The legislation that passed was significantly weaker than what was initially proposed, with a 60-hour overtime threshold rather than 40 hours and a clause defining strikes, slowdowns and work stoppages as unfair labor practices.
“I’m almost skeptical the deal promises what it promises,” Carlos Gutierrez, health and safety trainer at TCWC, said. “But we’ll see what happens along the way, how they’ll implement it.”
Gutierrez said there are still issues with overtime pay and access to rights within industries that are protected by older legislature like the Fair Labor Standards Act of 1938, which he said makes him wonder how the government will enforce these new standards in the agricultural sector. But, he said, it’s progress.
“This is something new; we’ll see how it goes,” he said. “We need to continue to protect what we’ve got and to acquire more rights and more benefits.”
In addition to new legislative protections for farmworkers, in May the New York State Appellate Court ruled that farmworkers have the right to organize. The ruling came from a case brought to court by Crispin Hernandez, a member of the Workers’ Center in Syracuse, who was fired from his job in retaliation for organizing fellow workers.
Green Light New York
The Driver’s License Access and Privacy Act, more commonly known as the ‘Green Light’ bill, was signed by the governor in early June and allows New Yorkers to apply for driver’s licenses regardless of their immigration status. Applicants will need to meet all existing eligibility requirements for a license, but will not need to have a social security number.
The Public Safety Committee of the Tompkins County Legislature previously sent a resolution to Albany urging the passage of the bill, as did the City of Ithaca’s Common Council. This act was a joint priority of the Upstate NY Workers’ Center Alliance, which was founded in part by the Tompkins County Workers’ Center. The Tompkins County Sheriff, Derek Osborne, has been an outspoken supporter of the measure and has said it would improve public safety.
Meyers said he thinks the law is a positive step because “if someone is going to be here, you’d rather have them be driving safely and with insurance. Whatever one’s stance is on immigration or documentation, people are here.”
Expanded workplace sexual harassment protections
New York state has made a few key changes to workplace sexual harassment law, including extending the statute of limitations for sexual harassment complaints from one to three years, prohibiting non-disclosure agreements related to discrimination and lowering the burden of proof for claims by removing the requirement that harassment be “severe and pervasive.”

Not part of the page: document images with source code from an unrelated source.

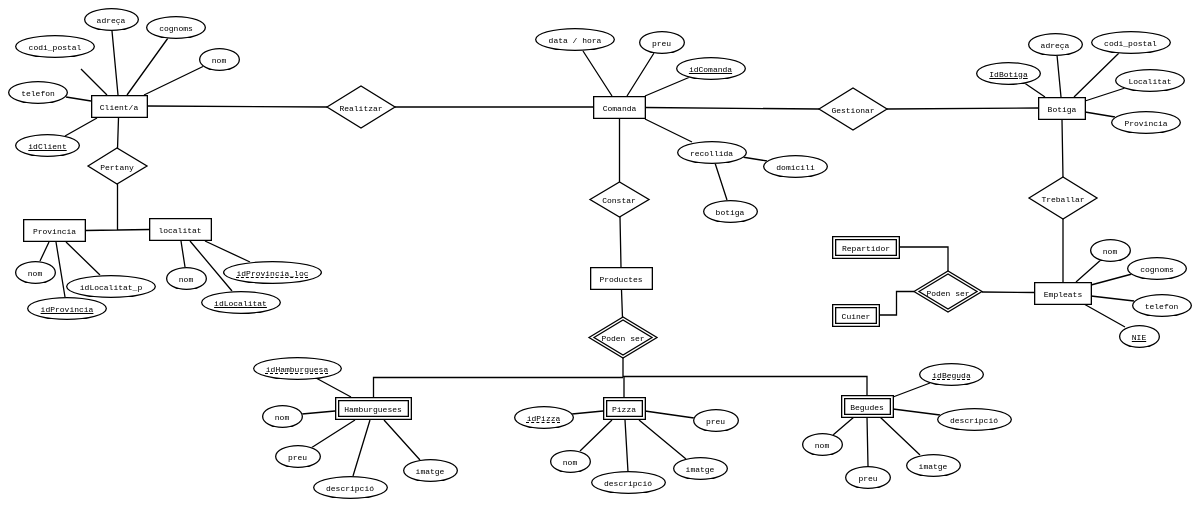
<!DOCTYPE html>
<html lang="ca">
<head>
<meta charset="utf-8">
<title>Diagrama entitat-relació</title>
<style>
:root { --ink: #000; --paper: #fff; --line: 1.3px; }
* { box-sizing: border-box; }
html, body { margin: 0; overflow: hidden; background: var(--paper); }
.diagram {
  position: relative; width: 1200px; height: 507px; overflow: hidden;
  background: var(--paper); color: var(--ink);
  font: 8px/10px "Liberation Mono", monospace;
}
.connectors { position: absolute; inset: 0; fill: none; stroke: var(--ink); stroke-width: var(--line); }
.connectors .diamonds { fill: var(--paper); }
.node {
  position: absolute; display: flex; align-items: center; justify-content: center;
  left: calc((var(--x) - var(--w) / 2) * 1px); top: calc((var(--y) - var(--h) / 2) * 1px);
  width: calc(var(--w) * 1px); height: calc(var(--h) * 1px);
  padding-top: 3px; white-space: nowrap;
}
.entity, .attribute { background: var(--paper); box-shadow: inset 0 0 0 var(--line) var(--ink); }
.entity { --h: 23; }
.attribute { --h: 23; border-radius: 50%; }
.weak { box-shadow: inset 0 0 0 var(--line) var(--ink), inset 0 0 0 3px var(--paper), inset 0 0 0 4.3px var(--ink); }
.relation { --w: 60; --h: 20; }
.key, .partial { text-decoration: underline; text-underline-offset: 1px; text-decoration-thickness: 1px; }
.partial { text-decoration-style: dashed; }
</style>
</head>
<body>
<main class="diagram">
  <svg class="connectors" width="1200" height="507" viewBox="0 0 1200 507" aria-hidden="true">
    <g class="relation-lines">
      <path d="M147 106L327 107M395 107H594M645 107.5L819 109M887 109L1039 108"/>
      <path d="M118.5 118L117.5 149M117.5 184V230M85 230.5L150 229.5"/>
      <path d="M619.5 119V182M620 217L621 267M621.5 290L622.5 318"/>
      <path d="M1062 120L1063 178M1063 219V282M1035 292.5L982 292"/>
      <path d="M899 247H948V271M879 315H896.5V291.5H914"/>
      <path d="M623 358V376.5H867V395M623 377.5H373.5V397M624 377V397"/>
    </g>
    <g class="attribute-lines">
      <path d="M107 95L81 69M118 95L112 31M127 95L168 38M144 95L204 66M91 101L66 97M97 118L65 136"/>
      <path d="M49 242L40 261M56 242L65 297M66 242L100 275M181 241L185 267M190 241L232 291M205 241L250 262"/>
      <path d="M612 96L583 51M627 96L654 53M645 96L690 77M645 119L692 142M742 157L767 161M715 163L727 200"/>
      <path d="M1045 97L1023 82M1061 97L1057 55M1074 97L1119 53M1085 101L1125 88M1085 112L1115 117"/>
      <path d="M1076 282L1103 258M1091 285L1132 274M1091 296L1134 301M1084 304L1125 327"/>
      <path d="M351 397L316 378M335 411L302 414M355 420L311 448M370 420L353 476M384 420L420 460"/>
      <path d="M603 411L572 414M612 420L580 451M625 420L628 472M639 420L686 459M645 411L694 418"/>
      <path d="M893 397L930 383M893 409L940 415M854 417L833 435M867 417L868 466M880 417L920 455"/>
    </g>
    <g class="diamonds">
      <polygon points="327,107 361,86 395,107 361,128"/>
      <polygon points="819,109 853,88 887,109 853,130"/>
      <polygon points="88,166 117,148 147,166 117,184"/>
      <polygon points="590,199.5 619.5,182 649,199.5 619.5,217"/>
      <polygon points="1029,198 1063,177 1097,198 1063,219"/>
      <polygon points="589,337.5 623,317 657,337.5 623,358"/>
      <polygon points="594,337.5 623,320 652,337.5 623,355"/>
      <polygon points="914,291.5 948,271 982,291.5 948,312"/>
      <polygon points="919,291.5 948,274 977,291.5 948,309"/>
    </g>
  </svg>

  <section aria-label="Relacions">
    <div class="node relation" style="--x:361;--y:107">Realitzar</div>
    <div class="node relation" style="--x:853;--y:109">Gestionar</div>
    <div class="node relation" style="--x:117;--y:166">Pertany</div>
    <div class="node relation" style="--x:619;--y:199">Constar</div>
    <div class="node relation" style="--x:1063;--y:198">Treballar</div>
    <div class="node relation" style="--x:623;--y:337">Poden ser</div>
    <div class="node relation" style="--x:948;--y:292">Poden ser</div>
  </section>

  <section aria-label="Client/a">
    <div class="node entity" style="--x:119;--y:106;--w:57">Client/a</div>
    <div class="node attribute" style="--x:111;--y:19;--w:55">adreça</div>
    <div class="node attribute" style="--x:176;--y:27;--w:60">cognoms</div>
    <div class="node attribute" style="--x:55;--y:46;--w:80">codi_postal</div>
    <div class="node attribute" style="--x:219;--y:59;--w:41">nom</div>
    <div class="node attribute" style="--x:38;--y:92;--w:60">telefon</div>
    <div class="node attribute key" style="--x:47.5;--y:145;--w:65">idClient</div>
  </section>

  <section aria-label="Provincia">
    <div class="node entity" style="--x:54.5;--y:230.5;--w:63">Provincia</div>
    <div class="node attribute" style="--x:35;--y:272;--w:41">nom</div>
    <div class="node attribute" style="--x:111;--y:286;--w:90">idLocalitat_p</div>
    <div class="node attribute key" style="--x:67;--y:308;--w:80">idProvincia</div>
  </section>

  <section aria-label="localitat">
    <div class="node entity" style="--x:180;--y:229.5;--w:63">localitat</div>
    <div class="node attribute" style="--x:186;--y:278;--w:41">nom</div>
    <div class="node attribute key" style="--x:240.5;--y:302;--w:80">idLocalitat</div>
    <div class="node attribute partial" style="--x:272.5;--y:272;--w:99">idProvincia_loc</div>
  </section>

  <section aria-label="Comanda">
    <div class="node entity" style="--x:619.5;--y:107.5;--w:53">Comanda</div>
    <div class="node attribute" style="--x:575;--y:39;--w:80">data / hora</div>
    <div class="node attribute" style="--x:661.5;--y:42;--w:46">preu</div>
    <div class="node attribute key" style="--x:710.5;--y:68.5;--w:70">idComanda</div>
    <div class="node attribute" style="--x:711.5;--y:152;--w:70">recollida</div>
    <div class="node attribute" style="--x:795.5;--y:166;--w:65">domicili</div>
    <div class="node attribute" style="--x:730;--y:211;--w:55">botiga</div>
  </section>

  <section aria-label="Botiga">
    <div class="node entity" style="--x:1062;--y:108.5;--w:48">Botiga</div>
    <div class="node attribute key" style="--x:1008.5;--y:73;--w:65">IdBotiga</div>
    <div class="node attribute" style="--x:1055;--y:44;--w:55">adreça</div>
    <div class="node attribute" style="--x:1130.5;--y:42;--w:80">codi_postal</div>
    <div class="node attribute" style="--x:1150;--y:80;--w:70">Localitat</div>
    <div class="node attribute" style="--x:1146;--y:122;--w:70">Provincia</div>
  </section>

  <section aria-label="Empleats">
    <div class="node entity" style="--x:1063;--y:293;--w:58">Empleats</div>
    <div class="node attribute" style="--x:1110;--y:250;--w:41">nom</div>
    <div class="node attribute" style="--x:1157;--y:268;--w:60">cognoms</div>
    <div class="node attribute" style="--x:1161.5;--y:305;--w:60">telefon</div>
    <div class="node attribute key" style="--x:1139;--y:336;--w:41">NIE</div>
    <div class="node entity weak" style="--x:866;--y:247;--w:68">Repartidor</div>
    <div class="node entity weak" style="--x:856;--y:315;--w:48">Cuiner</div>
  </section>

  <section aria-label="Productes">
    <div class="node entity" style="--x:621;--y:278.5;--w:63">Productes</div>
  </section>

  <section aria-label="Hamburgueses">
    <div class="node entity weak" style="--x:373;--y:408.5;--w:77">Hamburgueses</div>
    <div class="node attribute partial" style="--x:297;--y:368;--w:89">idHamburguesa</div>
    <div class="node attribute" style="--x:282;--y:416;--w:41">nom</div>
    <div class="node attribute" style="--x:297.5;--y:456;--w:46">preu</div>
    <div class="node attribute" style="--x:350;--y:487;--w:75">descripció</div>
    <div class="node attribute" style="--x:430;--y:470;--w:55">imatge</div>
  </section>

  <section aria-label="Pizza">
    <div class="node entity weak" style="--x:624;--y:408.5;--w:43">Pizza</div>
    <div class="node attribute partial" style="--x:543.5;--y:417;--w:60">idPizza</div>
    <div class="node attribute" style="--x:570;--y:461;--w:41">nom</div>
    <div class="node attribute" style="--x:628;--y:482.5;--w:75">descripció</div>
    <div class="node attribute" style="--x:700;--y:468;--w:55">imatge</div>
    <div class="node attribute" style="--x:715.5;--y:420.5;--w:46">preu</div>
  </section>

  <section aria-label="Begudes">
    <div class="node entity weak" style="--x:867;--y:406;--w:53">Begudes</div>
    <div class="node attribute partial" style="--x:951.5;--y:374.5;--w:65">idBeguda</div>
    <div class="node attribute" style="--x:974;--y:419.5;--w:75">descripció</div>
    <div class="node attribute" style="--x:822;--y:444;--w:41">nom</div>
    <div class="node attribute" style="--x:868;--y:477;--w:46">preu</div>
    <div class="node attribute" style="--x:933;--y:465;--w:55">imatge</div>
  </section>
</main>
</body>
</html>
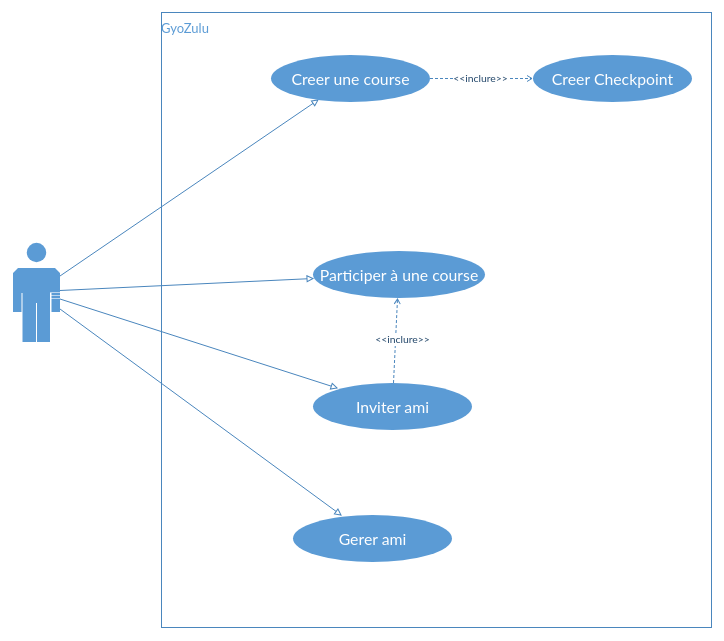
<!DOCTYPE html>
<html lang="fr">
<head>
<meta charset="utf-8">
<title>Diagramme de cas d'utilisation</title>
<style>
  :root {
    --shape: #5b9bd5;
    --line: #4a86bd;
    --label: #23476a;
    --paper: #ffffff;
  }
  * { box-sizing: border-box; }
  body { margin: 0; background: var(--paper); overflow: hidden; }
  .diagram {
    position: relative;
    width: 724px;
    height: 641px;
    overflow: hidden;
    background: var(--paper);
    font-family: Lato, "Open Sans", sans-serif;
  }
  .system {
    position: absolute;
    left: 161px;
    top: 12px;
    width: 551px;
    height: 616px;
    border: 1px solid var(--line);
  }
  .system-name {
    margin: 6px 0 0 -1px;
    font-size: 13px;
    font-weight: 400;
    line-height: 18px;
    color: var(--shape);
  }
  .links { position: absolute; left: 0; top: 0; }
  .association { stroke: var(--line); stroke-width: 1; }
  .include { stroke: var(--line); stroke-width: 1; stroke-dasharray: 3 2; }
  .use-case {
    position: absolute;
    display: flex;
    align-items: center;
    justify-content: center;
    width: 159px;
    height: 47px;
    border-radius: 50%;
    background: var(--shape);
    color: var(--paper);
    font-size: 15.8px;
    line-height: 20px;
    white-space: nowrap;
  }
  .create-race { left: 271px; top: 55px; }
  .create-checkpoint { left: 533px; top: 55px; }
  .join-race { left: 313px; top: 251px; width: 172px; }
  .invite-friend { left: 313px; top: 383px; }
  .manage-friend { left: 293px; top: 515px; }
  .stereotype {
    position: absolute;
    width: 55px;
    height: 13px;
    background: var(--paper);
    color: var(--label);
    font-size: 10.4px;
    line-height: 13px;
    text-align: center;
    white-space: nowrap;
  }
  .on-checkpoint { left: 453px; top: 72px; }
  .on-invite { left: 375px; top: 333px; }
</style>
</head>
<body>
<main class="diagram">
  <section class="system">
    <h1 class="system-name">GyoZulu</h1>
  </section>

  <svg class="links" width="724" height="641" viewBox="0 0 724 641" fill="none" aria-hidden="true">
    <defs>
      <marker id="closed-arrow" markerUnits="userSpaceOnUse" markerWidth="9" markerHeight="9" refX="7" refY="4.5" orient="auto">
        <polygon points="1,1.5 7,4.5 1,7.5" fill="#ffffff" stroke="#4a86bd"/>
      </marker>
      <marker id="open-arrow" markerUnits="userSpaceOnUse" markerWidth="9" markerHeight="9" refX="7" refY="4.5" orient="auto">
        <path d="M2 1.5 7 4.5 2 7.5" fill="none" stroke="#4a86bd"/>
      </marker>
    </defs>
    <g class="association" marker-end="url(#closed-arrow)">
      <line x1="60" y1="276" x2="318" y2="100" marker-end="url(#closed-arrow)"/>
      <line x1="60" y1="290.5" x2="313" y2="278.5" marker-end="url(#closed-arrow)"/>
      <line x1="60" y1="299" x2="337" y2="388" marker-end="url(#closed-arrow)"/>
      <line x1="60" y1="309" x2="341" y2="515" marker-end="url(#closed-arrow)"/>
    </g>
    <g class="include">
      <line x1="430" y1="78.5" x2="532" y2="78.5" marker-end="url(#open-arrow)"/>
      <line x1="393.5" y1="383" x2="397.5" y2="299" marker-end="url(#open-arrow)"/>
    </g>
    <g class="actor" fill="#5b9bd5">
      <circle cx="36.5" cy="252.5" r="9.7"/>
      <path d="M18 268H55L60 273V312H51.500V293H50V342H37V303H36V342H22.500V293H21.500V312H13V273Z"/>
      <path d="M50 292.500H60M50 295.500H60M50 298.500H60" stroke="#ffffff" stroke-width="0.6"/>
    </g>
  </svg>

  <div class="use-case create-race">Creer une course</div>
  <div class="use-case create-checkpoint">Creer Checkpoint</div>
  <div class="use-case join-race">Participer à une course</div>
  <div class="use-case invite-friend">Inviter ami</div>
  <div class="use-case manage-friend">Gerer ami</div>

  <span class="stereotype on-checkpoint">&lt;&lt;inclure&gt;&gt;</span>
  <span class="stereotype on-invite">&lt;&lt;inclure&gt;&gt;</span>
</main>
</body>
</html>
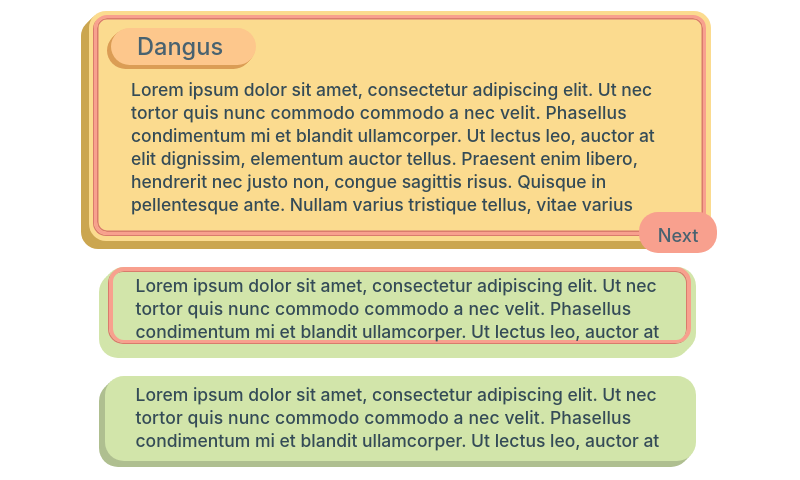
<!DOCTYPE html>
<html lang="en">
<head>
<meta charset="utf-8">
<title>Dialogue box</title>
<style>
:root {
  --page: #ffffff;
  --card: #fbdb8f;
  --card-edge: #cba650;
  --tag: #fdc78c;
  --tag-edge: #db9d55;
  --pink: #f8a08e;
  --pink-edge: #d97b6c;
  --option: #d2e5aa;
  --option-edge: #afbf90;
  --ink: #344b57;
  --ink-soft: #486270;
}
* { box-sizing: border-box; margin: 0; }
body {
  width: 800px;
  height: 480px;
  overflow: hidden;
  background: var(--page);
  color: var(--ink);
  font: 500 17.5px/23px Inter, "Open Sans", sans-serif;
}
.dialogue {
  width: 800px;
  height: 480px;
  padding: 11px 0 0 89px;
  display: flex;
  flex-direction: column;
}
p {
  position: relative;
  z-index: 1;
  white-space: nowrap;
}
.loose { letter-spacing: 0.12px; }
.card {
  position: relative;
  width: 622px;
  height: 230px;
  padding: 67px 0 0 42px;
  border-radius: 17px;
  background: var(--card);
  box-shadow: -2px 2px var(--card-edge), -4px 4px var(--card-edge), -6px 6px var(--card-edge), -8px 8px var(--card-edge);
}
.frame {
  position: absolute;
  border: 3px solid var(--pink);
  box-shadow: -1px 1px var(--pink-edge), inset -1px 1px var(--pink-edge);
}
.card .frame {
  inset: 4px 5px 6px 5px;
  border-radius: 13px;
  box-shadow: -1px 1px var(--pink-edge), inset 0 0 0 1.5px var(--pink-edge);
}
.speaker {
  position: absolute;
  left: 22px;
  top: 17px;
  z-index: 1;
  width: 145px;
  height: 37px;
  padding-left: 26px;
  border-radius: 19px;
  background: var(--tag);
  box-shadow: -1px 1px var(--tag-edge), -2px 2px var(--tag-edge), -3px 3px var(--tag-edge), -4px 4px var(--tag-edge);
  color: var(--ink-soft);
  font-size: 23.6px;
  font-weight: 500;
  line-height: 37px;
}
.next {
  position: absolute;
  left: 550px;
  top: 201px;
  z-index: 2;
  width: 78px;
  height: 41px;
  border-radius: 19px;
  background: var(--pink);
  color: var(--ink-soft);
  font-size: 18.2px;
  line-height: 47px;
  text-align: center;
  text-decoration: none;
}
.options {
  display: flex;
  flex-direction: column;
  gap: 24px;
  margin: 26px 0 0 16px;
  padding: 0;
  list-style: none;
}
.option {
  --edge: var(--option-edge);
  position: relative;
  width: 591px;
  height: 85px;
  padding: 7px 0 0 30.5px;
  border-radius: 19px;
  background: var(--option);
  box-shadow: -2px 2px var(--edge), -4px 4px var(--edge), -6px 6px var(--edge);
}
.option.selected { --edge: var(--option); }
.option .frame {
  inset: 0 5px 9px 4px;
  border-width: 4px 4px 3px;
  border-radius: 15px;
}
</style>
</head>
<body>
<main class="dialogue">
  <section class="card">
    <div class="frame"></div>
    <h1 class="speaker">Dangus</h1>
    <p>Lorem ipsum dolor sit amet, consectetur adipiscing elit. Ut nec<br>
    <span class="loose">tortor quis nunc commodo commodo a nec velit. Phasellus</span><br>
    condimentum mi et blandit ullamcorper. Ut lectus leo, auctor at<br>
    elit dignissim, elementum auctor tellus. Praesent enim libero,<br>
    hendrerit nec justo non, congue sagittis risus. Quisque in<br>
    pellentesque ante. Nullam varius tristique tellus, vitae varius</p>
    <a class="next" href="#">Next</a>
  </section>
  <ul class="options">
    <li class="option selected">
      <div class="frame"></div>
      <p>Lorem ipsum dolor sit amet, consectetur adipiscing elit. Ut nec<br>
      <span class="loose">tortor quis nunc commodo commodo a nec velit. Phasellus</span><br>
      condimentum mi et blandit ullamcorper. Ut lectus leo, auctor at</p>
    </li>
    <li class="option">
      <p>Lorem ipsum dolor sit amet, consectetur adipiscing elit. Ut nec<br>
      <span class="loose">tortor quis nunc commodo commodo a nec velit. Phasellus</span><br>
      condimentum mi et blandit ullamcorper. Ut lectus leo, auctor at</p>
    </li>
  </ul>
</main>
</body>
</html>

The bill also expands protections for classes of workers including contractors and domestic workers and requires employers to provide materials related to sexual harassment programs in the primary language of employees.
Brown said the changes are a step forward, but said some don’t go far enough.
“The state is actually recognizing how hard it is to come forward with an allegation,” he said. “Honestly, three years isn’t enough. The time involved in processing the trauma and dehumanization is longer than that. But a three-year statute is way better than one.”
“There’s a lot more opportunity for people to bring their complaints and have their situation heard and have justice dealt,” Brown said.
Featured image: Ithaca attendees watched speakers in Manhattan via livestream. (Becky Mehorter/The Ithaca Voice)